Dirt Road to Gubałówka


Houses Along Slopes of the Mountain

The uphill path began with an entrance leading to houses. After a while the houses became scanty & scattered. I couldn’t see anything promising regarding cable cars in the distance.


Ruins of A Barn

I was beginning to get somewhat hot & tired in my tight jeans & red jacket. Removing the jacket, we continued on the same path in hope of reaching our desired destination.


The Struggle of Walking The Slippery Slopes Up the Mountain


Happy to Be Taking a Break

We eventually reached higher ground & the hotel was visible to us from a fairly long distance, this discouraged the possibility of tracking back. We were now on wide open fields and the scenery was starting to pick up, inspired by the amazing view, we continued on.


Mercure Hotel – Zakopane


Snow Atop The Mountains


The Small Town Resting at The Foot of the Tatra & Gubałówka Mountain Ranges


In a distance we notice a flock of sheep & the shepherd to one end & to another we notice a few people tracking up the mountain slope like we were. With the shepherd being at a distance, we were unable to ask for directions & rather continued in faith & hope that we were on the right track. Tired, unsure of the route & with raindrops falling down on us, I was ready to try a different route and seek out shelter shall it start pouring rain!


As We Continued Higher Up


We Had A Gorgeous View

With some encouragement & unwillingness to give up on our quest, we came across 3 to 4 houses which were widely spaced out. At some point in time, I felt like we were in a horror movie & my overactive imagination came to play.  The area was quite & secluded; expecting someone to step out of their home, give us wrong directions into the woods & somehow detain us there *laughs*. Now that I think about it, sounds a tidbit like paranoia, no?


Moving on much further up the mountain, we came across a man walking a toddler whilst pushing a baby stroller. Coincidentally they came out for a stroll just as we passed their home. Now mind you, one hardly comes across “people of color” when in Zakopane, let alone find them walking amidst the woods on some country mountain slope – but this was us!

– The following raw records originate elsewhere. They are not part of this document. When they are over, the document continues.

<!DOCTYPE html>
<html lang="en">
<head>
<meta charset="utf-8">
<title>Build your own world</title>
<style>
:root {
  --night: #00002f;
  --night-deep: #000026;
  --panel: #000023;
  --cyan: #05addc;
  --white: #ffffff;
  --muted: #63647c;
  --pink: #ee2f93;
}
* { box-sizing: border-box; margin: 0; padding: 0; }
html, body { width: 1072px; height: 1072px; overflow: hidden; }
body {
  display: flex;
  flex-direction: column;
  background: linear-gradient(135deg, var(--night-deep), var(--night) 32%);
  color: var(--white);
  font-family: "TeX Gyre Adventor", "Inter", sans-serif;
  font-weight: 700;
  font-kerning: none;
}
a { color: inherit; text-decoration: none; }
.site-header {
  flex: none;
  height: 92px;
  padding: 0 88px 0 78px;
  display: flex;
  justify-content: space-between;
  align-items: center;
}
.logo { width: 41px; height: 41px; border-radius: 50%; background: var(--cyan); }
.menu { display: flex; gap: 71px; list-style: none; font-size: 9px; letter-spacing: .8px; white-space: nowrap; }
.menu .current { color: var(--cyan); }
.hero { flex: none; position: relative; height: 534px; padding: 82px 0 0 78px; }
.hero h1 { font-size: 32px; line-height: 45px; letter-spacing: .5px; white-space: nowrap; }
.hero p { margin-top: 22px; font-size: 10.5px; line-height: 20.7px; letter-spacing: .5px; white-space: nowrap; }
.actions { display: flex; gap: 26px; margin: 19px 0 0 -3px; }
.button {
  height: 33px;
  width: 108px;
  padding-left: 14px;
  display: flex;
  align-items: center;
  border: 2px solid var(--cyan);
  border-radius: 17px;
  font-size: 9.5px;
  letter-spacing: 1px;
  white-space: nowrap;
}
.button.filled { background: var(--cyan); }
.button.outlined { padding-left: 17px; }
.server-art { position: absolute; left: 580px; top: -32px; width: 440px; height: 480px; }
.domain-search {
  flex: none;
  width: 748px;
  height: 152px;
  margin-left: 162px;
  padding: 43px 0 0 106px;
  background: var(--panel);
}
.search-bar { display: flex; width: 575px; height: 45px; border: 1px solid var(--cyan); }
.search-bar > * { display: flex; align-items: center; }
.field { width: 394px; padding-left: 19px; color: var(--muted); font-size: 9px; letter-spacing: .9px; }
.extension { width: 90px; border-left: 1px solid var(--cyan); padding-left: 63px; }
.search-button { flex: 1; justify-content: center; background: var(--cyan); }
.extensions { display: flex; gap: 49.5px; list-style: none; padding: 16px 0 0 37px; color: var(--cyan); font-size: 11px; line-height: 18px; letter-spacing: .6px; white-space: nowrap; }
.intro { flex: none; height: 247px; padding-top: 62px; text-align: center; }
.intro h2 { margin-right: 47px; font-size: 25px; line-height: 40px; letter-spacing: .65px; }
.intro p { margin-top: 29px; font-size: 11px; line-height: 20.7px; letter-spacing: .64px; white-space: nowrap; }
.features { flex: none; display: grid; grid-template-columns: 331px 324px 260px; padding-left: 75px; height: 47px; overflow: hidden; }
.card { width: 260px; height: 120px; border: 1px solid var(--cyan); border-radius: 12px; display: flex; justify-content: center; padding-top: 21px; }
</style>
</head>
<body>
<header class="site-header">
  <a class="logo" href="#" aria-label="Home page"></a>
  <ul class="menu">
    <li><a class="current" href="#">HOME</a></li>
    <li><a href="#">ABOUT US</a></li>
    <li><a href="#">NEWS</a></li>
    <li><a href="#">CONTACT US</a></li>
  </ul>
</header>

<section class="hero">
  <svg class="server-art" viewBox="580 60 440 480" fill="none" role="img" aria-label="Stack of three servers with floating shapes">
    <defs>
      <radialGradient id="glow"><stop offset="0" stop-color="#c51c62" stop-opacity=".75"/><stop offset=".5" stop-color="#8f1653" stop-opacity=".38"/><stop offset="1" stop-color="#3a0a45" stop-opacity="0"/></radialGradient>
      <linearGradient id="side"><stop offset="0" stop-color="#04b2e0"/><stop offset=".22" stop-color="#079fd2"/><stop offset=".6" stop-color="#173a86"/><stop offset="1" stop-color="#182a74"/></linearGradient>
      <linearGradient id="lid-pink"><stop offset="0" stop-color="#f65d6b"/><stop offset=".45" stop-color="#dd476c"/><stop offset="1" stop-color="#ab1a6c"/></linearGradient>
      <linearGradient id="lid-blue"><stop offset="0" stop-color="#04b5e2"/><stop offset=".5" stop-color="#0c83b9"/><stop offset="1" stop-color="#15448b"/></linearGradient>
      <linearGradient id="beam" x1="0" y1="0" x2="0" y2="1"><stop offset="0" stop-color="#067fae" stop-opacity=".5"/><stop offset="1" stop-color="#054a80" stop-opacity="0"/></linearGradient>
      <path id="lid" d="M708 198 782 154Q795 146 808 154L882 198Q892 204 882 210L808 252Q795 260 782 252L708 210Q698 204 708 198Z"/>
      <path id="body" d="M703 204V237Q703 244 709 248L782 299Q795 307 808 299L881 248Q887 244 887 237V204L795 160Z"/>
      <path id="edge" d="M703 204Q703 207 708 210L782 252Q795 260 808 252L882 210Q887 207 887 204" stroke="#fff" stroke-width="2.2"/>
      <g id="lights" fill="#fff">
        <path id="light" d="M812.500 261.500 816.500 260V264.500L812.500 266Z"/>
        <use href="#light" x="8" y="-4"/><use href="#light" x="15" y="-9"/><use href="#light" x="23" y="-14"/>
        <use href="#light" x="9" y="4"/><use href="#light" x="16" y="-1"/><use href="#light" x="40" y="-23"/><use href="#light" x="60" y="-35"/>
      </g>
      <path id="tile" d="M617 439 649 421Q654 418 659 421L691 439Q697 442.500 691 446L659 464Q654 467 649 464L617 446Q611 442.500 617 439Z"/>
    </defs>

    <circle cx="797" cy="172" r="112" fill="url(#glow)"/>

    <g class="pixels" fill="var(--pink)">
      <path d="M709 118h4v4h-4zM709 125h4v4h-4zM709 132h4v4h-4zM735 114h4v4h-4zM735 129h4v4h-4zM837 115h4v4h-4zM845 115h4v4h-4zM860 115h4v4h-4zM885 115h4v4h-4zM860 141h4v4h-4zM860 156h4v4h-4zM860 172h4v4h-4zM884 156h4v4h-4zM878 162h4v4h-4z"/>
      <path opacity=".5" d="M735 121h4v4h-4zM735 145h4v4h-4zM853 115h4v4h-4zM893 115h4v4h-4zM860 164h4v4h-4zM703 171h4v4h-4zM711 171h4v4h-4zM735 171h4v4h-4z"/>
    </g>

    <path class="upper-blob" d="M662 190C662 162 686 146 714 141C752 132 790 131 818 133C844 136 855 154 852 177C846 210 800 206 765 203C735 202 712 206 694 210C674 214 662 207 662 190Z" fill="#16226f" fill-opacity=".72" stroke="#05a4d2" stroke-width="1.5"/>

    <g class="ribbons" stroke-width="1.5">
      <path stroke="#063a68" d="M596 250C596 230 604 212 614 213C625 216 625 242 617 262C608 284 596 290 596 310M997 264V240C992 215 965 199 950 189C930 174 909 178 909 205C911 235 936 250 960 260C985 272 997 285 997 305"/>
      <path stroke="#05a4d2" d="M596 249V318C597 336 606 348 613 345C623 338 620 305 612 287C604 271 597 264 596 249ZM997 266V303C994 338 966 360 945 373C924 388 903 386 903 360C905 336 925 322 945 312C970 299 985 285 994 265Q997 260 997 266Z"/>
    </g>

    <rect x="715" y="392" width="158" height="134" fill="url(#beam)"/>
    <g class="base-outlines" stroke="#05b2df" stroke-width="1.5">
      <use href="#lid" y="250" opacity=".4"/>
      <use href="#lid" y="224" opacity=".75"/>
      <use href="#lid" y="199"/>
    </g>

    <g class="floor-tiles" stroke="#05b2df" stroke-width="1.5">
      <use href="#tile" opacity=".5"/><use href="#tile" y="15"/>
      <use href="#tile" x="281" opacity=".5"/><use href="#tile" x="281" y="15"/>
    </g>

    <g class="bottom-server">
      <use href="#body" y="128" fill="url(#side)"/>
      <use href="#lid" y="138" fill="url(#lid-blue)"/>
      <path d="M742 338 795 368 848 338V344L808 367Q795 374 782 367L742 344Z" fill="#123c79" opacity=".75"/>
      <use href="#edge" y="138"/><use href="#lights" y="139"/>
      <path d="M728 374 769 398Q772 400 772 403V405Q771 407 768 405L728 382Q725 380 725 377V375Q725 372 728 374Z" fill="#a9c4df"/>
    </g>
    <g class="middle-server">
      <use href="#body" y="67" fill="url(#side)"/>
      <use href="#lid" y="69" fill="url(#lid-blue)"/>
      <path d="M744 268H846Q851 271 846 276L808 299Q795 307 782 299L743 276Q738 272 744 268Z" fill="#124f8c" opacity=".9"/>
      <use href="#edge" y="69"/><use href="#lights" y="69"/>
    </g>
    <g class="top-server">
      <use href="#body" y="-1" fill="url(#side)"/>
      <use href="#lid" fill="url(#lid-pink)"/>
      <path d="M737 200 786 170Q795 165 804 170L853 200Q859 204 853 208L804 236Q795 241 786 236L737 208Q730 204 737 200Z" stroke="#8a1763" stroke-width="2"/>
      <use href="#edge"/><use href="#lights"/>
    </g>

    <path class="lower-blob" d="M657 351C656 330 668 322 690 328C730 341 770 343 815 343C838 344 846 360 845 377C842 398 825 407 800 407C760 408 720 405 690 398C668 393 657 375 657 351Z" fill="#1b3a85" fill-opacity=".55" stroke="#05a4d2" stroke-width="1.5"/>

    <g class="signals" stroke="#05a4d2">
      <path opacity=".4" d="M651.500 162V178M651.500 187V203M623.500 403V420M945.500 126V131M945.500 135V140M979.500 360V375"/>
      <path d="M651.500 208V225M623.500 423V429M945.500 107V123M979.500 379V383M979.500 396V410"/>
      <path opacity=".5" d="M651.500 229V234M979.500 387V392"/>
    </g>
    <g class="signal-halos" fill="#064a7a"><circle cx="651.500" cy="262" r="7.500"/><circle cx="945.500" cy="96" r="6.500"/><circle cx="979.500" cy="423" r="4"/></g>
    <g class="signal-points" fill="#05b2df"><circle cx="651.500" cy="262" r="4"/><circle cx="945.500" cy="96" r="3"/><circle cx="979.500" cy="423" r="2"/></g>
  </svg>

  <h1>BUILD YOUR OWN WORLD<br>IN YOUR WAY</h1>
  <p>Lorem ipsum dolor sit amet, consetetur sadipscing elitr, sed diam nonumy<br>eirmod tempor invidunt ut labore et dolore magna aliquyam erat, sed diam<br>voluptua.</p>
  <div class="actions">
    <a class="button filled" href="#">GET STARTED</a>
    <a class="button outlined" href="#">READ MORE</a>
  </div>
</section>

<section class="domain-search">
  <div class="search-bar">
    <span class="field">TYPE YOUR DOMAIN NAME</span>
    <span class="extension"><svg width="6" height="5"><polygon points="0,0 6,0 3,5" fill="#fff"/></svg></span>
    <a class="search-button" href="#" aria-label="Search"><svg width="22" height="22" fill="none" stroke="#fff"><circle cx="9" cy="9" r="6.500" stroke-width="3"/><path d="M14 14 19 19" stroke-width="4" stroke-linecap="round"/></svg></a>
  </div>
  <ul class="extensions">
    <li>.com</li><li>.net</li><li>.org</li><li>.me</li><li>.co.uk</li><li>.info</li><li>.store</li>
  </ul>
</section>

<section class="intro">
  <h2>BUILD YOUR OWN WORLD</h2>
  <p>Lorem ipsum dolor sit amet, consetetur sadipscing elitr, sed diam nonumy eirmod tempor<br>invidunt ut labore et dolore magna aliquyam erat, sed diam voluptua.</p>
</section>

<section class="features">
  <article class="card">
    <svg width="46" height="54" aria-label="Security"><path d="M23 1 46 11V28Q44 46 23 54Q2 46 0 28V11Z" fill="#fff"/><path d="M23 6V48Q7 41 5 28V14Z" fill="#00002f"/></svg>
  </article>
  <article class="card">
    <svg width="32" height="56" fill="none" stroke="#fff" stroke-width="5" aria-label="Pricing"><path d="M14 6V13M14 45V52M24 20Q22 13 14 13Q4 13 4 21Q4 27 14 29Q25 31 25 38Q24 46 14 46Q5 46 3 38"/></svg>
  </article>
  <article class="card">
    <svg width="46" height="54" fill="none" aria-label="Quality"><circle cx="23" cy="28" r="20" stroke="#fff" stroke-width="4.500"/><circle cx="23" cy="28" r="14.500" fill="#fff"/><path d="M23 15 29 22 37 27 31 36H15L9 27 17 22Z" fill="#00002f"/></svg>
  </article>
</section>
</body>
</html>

Asking for directions from this family, we continued and stumbled upon a hungry looking horse tied up a few feet from the house. On attempt to approach the horse, I saw how red its eyes were & retracted on the thought of rabies, yes paranoia yet again but probably for the right reasons this time around.


A Malnourished Horse Tied Up


Captivated by The Sensation & Tranquility of  Where I am, I set my Soul Free to Roam Without A Care!



The Unknown Path


Wandering The Woods


Almost There …

It was an adventure! One I’d like to repeat again due to the adrenaline rush & comics of paranoia, but certainly not in tight jeans. Yikes!


Destination Reached!!

Once atop the mountain, it was all worth it! The scenery breath-taking, we found crowds of people, refreshments & the cable cars where not too far off.   This “walk of my life” was one of the longest, one of the toughest, but certainly also one of the best!


Breathtaking scenery


Cable Cars


Getting Ready to Hop On


Easing Down The Slopes


Loved The View!!